==== Information provided

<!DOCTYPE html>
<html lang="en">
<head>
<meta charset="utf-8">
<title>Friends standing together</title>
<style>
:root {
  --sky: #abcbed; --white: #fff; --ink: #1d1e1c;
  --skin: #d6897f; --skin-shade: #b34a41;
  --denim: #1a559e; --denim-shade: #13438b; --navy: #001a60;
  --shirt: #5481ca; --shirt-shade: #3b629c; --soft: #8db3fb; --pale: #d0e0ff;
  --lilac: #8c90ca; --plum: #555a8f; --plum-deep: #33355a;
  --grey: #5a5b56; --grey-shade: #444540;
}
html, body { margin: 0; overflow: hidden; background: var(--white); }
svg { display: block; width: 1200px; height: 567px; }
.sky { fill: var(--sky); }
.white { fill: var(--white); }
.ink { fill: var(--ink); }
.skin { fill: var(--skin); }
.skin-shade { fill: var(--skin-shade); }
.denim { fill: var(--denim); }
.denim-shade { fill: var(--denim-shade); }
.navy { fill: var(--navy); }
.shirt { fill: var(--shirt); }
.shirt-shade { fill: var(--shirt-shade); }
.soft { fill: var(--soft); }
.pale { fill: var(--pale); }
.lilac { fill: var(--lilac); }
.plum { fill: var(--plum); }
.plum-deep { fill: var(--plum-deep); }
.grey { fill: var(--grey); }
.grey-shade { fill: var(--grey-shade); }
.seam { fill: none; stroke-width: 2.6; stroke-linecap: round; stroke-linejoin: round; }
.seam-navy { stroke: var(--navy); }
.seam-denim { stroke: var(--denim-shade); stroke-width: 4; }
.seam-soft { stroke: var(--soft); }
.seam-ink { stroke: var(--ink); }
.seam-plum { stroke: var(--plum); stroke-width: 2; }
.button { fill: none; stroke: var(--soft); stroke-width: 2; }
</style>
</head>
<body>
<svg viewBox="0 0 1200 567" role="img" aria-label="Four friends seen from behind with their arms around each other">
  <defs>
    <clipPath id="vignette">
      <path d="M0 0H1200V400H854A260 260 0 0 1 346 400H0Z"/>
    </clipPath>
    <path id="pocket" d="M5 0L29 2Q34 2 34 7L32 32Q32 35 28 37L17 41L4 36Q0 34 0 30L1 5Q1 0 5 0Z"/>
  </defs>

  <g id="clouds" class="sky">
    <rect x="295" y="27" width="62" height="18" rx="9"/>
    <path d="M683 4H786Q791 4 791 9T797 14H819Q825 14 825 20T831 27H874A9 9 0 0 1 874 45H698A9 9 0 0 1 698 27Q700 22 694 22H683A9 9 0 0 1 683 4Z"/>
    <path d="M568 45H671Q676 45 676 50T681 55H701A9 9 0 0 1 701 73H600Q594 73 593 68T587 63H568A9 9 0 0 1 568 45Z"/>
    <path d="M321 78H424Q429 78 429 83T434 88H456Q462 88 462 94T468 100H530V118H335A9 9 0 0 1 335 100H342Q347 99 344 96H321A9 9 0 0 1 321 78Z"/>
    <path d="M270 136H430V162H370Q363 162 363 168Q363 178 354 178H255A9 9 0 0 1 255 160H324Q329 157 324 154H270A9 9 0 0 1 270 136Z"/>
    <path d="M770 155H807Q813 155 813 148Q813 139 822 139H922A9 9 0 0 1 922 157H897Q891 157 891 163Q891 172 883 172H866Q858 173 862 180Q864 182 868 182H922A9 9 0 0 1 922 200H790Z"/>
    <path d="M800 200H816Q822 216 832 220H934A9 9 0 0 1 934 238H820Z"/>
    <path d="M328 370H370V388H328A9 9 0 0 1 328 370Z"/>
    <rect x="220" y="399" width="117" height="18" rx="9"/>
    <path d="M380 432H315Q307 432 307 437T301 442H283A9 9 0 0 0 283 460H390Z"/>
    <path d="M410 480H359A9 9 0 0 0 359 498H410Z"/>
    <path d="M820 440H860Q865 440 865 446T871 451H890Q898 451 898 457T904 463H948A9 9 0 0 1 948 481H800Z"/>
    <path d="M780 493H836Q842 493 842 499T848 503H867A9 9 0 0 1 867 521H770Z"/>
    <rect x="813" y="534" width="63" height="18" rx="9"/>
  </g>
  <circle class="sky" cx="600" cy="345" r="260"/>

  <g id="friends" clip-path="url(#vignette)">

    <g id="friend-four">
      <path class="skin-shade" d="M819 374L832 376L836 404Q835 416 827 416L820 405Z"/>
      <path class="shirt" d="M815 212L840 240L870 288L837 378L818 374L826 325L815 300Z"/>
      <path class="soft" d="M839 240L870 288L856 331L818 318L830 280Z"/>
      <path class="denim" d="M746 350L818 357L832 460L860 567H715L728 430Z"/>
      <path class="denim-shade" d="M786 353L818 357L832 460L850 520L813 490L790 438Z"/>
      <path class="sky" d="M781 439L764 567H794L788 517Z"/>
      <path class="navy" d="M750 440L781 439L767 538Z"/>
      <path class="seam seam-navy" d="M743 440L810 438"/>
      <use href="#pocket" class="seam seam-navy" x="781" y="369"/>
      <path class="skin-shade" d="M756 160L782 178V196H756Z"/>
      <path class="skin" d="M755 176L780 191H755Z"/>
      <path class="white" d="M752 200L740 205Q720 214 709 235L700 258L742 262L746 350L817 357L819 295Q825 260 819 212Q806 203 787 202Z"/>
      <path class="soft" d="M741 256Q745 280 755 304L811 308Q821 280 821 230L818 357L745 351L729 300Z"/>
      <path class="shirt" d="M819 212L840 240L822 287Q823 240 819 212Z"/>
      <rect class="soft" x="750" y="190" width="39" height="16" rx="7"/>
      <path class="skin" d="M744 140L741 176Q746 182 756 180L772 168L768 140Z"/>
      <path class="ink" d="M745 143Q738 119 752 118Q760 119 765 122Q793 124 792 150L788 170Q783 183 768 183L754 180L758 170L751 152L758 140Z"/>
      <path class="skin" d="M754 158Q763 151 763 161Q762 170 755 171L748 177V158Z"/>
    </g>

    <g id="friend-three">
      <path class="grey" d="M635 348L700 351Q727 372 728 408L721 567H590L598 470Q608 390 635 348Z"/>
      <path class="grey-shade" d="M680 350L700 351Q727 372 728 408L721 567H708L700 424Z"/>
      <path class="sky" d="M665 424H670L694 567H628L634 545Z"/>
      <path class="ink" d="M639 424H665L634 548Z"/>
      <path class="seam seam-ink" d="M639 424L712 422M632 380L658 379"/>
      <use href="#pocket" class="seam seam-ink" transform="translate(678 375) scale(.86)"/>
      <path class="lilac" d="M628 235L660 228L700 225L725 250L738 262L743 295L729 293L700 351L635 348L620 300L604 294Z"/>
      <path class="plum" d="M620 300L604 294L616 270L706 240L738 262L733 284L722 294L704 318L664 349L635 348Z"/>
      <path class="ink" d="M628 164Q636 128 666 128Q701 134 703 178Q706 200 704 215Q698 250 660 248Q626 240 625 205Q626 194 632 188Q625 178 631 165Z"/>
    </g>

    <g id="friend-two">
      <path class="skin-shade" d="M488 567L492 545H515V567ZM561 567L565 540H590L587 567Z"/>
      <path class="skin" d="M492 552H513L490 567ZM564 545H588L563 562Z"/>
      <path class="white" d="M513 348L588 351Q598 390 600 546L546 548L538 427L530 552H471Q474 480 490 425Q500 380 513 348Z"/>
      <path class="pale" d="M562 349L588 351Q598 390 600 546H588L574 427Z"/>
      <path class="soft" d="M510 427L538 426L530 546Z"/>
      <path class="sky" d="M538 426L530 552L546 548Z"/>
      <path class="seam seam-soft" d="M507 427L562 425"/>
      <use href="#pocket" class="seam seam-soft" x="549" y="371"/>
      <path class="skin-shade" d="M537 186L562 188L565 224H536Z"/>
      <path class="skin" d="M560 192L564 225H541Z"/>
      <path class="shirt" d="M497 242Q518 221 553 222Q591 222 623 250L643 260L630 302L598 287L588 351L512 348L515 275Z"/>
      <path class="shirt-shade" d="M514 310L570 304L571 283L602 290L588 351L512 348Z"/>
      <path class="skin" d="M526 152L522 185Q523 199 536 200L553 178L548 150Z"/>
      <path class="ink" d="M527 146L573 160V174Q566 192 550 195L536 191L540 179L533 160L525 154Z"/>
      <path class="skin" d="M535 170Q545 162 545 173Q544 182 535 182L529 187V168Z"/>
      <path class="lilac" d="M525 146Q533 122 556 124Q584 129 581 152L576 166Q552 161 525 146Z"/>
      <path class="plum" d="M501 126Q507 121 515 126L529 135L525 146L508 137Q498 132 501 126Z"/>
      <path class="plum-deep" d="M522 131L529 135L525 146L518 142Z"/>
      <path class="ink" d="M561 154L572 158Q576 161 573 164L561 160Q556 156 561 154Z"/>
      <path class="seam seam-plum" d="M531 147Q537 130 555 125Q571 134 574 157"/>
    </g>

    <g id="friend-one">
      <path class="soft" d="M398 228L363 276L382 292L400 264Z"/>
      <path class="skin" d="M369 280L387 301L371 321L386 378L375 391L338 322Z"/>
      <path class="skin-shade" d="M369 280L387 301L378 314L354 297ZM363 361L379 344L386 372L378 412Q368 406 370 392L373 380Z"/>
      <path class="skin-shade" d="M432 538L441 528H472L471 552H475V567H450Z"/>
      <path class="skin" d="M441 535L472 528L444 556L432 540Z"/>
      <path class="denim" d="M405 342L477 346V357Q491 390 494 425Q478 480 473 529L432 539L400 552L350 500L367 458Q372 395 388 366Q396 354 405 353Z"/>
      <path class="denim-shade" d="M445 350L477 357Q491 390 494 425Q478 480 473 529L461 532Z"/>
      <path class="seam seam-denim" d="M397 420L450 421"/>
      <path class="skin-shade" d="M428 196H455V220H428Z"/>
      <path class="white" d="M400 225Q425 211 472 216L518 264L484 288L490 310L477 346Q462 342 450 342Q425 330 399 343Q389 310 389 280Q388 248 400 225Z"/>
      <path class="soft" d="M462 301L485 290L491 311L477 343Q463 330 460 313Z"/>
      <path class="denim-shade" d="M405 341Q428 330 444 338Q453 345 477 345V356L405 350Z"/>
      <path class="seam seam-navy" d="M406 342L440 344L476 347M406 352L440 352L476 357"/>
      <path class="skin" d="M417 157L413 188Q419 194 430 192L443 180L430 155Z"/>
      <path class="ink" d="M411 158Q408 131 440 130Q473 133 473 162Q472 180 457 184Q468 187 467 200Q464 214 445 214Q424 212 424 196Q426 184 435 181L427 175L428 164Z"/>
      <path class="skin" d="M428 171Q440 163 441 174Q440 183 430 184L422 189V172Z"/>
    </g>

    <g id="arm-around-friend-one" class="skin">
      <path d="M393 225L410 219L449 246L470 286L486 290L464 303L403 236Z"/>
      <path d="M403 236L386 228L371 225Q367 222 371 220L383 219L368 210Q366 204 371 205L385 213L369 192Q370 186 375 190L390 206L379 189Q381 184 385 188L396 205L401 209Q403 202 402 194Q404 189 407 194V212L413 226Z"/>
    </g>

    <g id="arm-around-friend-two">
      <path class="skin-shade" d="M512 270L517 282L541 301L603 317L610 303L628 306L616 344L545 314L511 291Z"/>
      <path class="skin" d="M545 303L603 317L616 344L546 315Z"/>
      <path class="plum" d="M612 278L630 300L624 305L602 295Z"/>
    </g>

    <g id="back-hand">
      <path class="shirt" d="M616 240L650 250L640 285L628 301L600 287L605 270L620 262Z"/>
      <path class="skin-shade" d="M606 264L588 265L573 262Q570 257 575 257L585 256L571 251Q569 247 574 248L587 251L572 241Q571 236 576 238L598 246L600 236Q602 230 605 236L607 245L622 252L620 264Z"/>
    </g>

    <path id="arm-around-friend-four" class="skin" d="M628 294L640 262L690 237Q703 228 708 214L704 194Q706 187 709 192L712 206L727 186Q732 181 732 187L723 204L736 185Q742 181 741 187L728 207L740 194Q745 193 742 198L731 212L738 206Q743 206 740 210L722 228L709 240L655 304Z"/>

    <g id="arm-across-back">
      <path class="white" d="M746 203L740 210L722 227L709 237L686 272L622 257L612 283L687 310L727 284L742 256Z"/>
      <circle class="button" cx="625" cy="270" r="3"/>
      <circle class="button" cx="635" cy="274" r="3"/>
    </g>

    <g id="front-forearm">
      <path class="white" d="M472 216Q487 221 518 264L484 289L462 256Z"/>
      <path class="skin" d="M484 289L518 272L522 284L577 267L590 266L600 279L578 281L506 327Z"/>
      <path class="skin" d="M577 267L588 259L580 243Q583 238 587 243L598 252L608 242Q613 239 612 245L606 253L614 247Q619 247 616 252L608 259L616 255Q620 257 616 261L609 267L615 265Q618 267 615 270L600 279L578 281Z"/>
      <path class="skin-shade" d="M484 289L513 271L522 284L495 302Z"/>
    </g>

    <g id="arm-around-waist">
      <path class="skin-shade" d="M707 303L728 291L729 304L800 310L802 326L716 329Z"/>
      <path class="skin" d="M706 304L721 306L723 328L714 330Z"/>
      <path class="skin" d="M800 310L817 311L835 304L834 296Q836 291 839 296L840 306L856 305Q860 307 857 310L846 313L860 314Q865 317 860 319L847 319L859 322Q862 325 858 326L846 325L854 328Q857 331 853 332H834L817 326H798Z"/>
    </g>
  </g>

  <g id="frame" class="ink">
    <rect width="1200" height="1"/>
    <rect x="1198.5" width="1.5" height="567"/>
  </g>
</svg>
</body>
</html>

========

- [Your instructions] Within the data above, the span starting at the line containing "146L573 160V174Q566 192" and ending at the line containing "280L387 301L371 321L386" is to be retyped exactly, with no other lines.

- [Answer box]
      <path class="ink" d="M527 146L573 160V174Q566 192 550 195L536 191L540 179L533 160L525 154Z"/>
      <path class="skin" d="M535 170Q545 162 545 173Q544 182 535 182L529 187V168Z"/>
      <path class="lilac" d="M525 146Q533 122 556 124Q584 129 581 152L576 166Q552 161 525 146Z"/>
      <path class="plum" d="M501 126Q507 121 515 126L529 135L525 146L508 137Q498 132 501 126Z"/>
      <path class="plum-deep" d="M522 131L529 135L525 146L518 142Z"/>
      <path class="ink" d="M561 154L572 158Q576 161 573 164L561 160Q556 156 561 154Z"/>
      <path class="seam seam-plum" d="M531 147Q537 130 555 125Q571 134 574 157"/>
    </g>

    <g id="friend-one">
      <path class="soft" d="M398 228L363 276L382 292L400 264Z"/>
      <path class="skin" d="M369 280L387 301L371 321L386 378L375 391L338 322Z"/>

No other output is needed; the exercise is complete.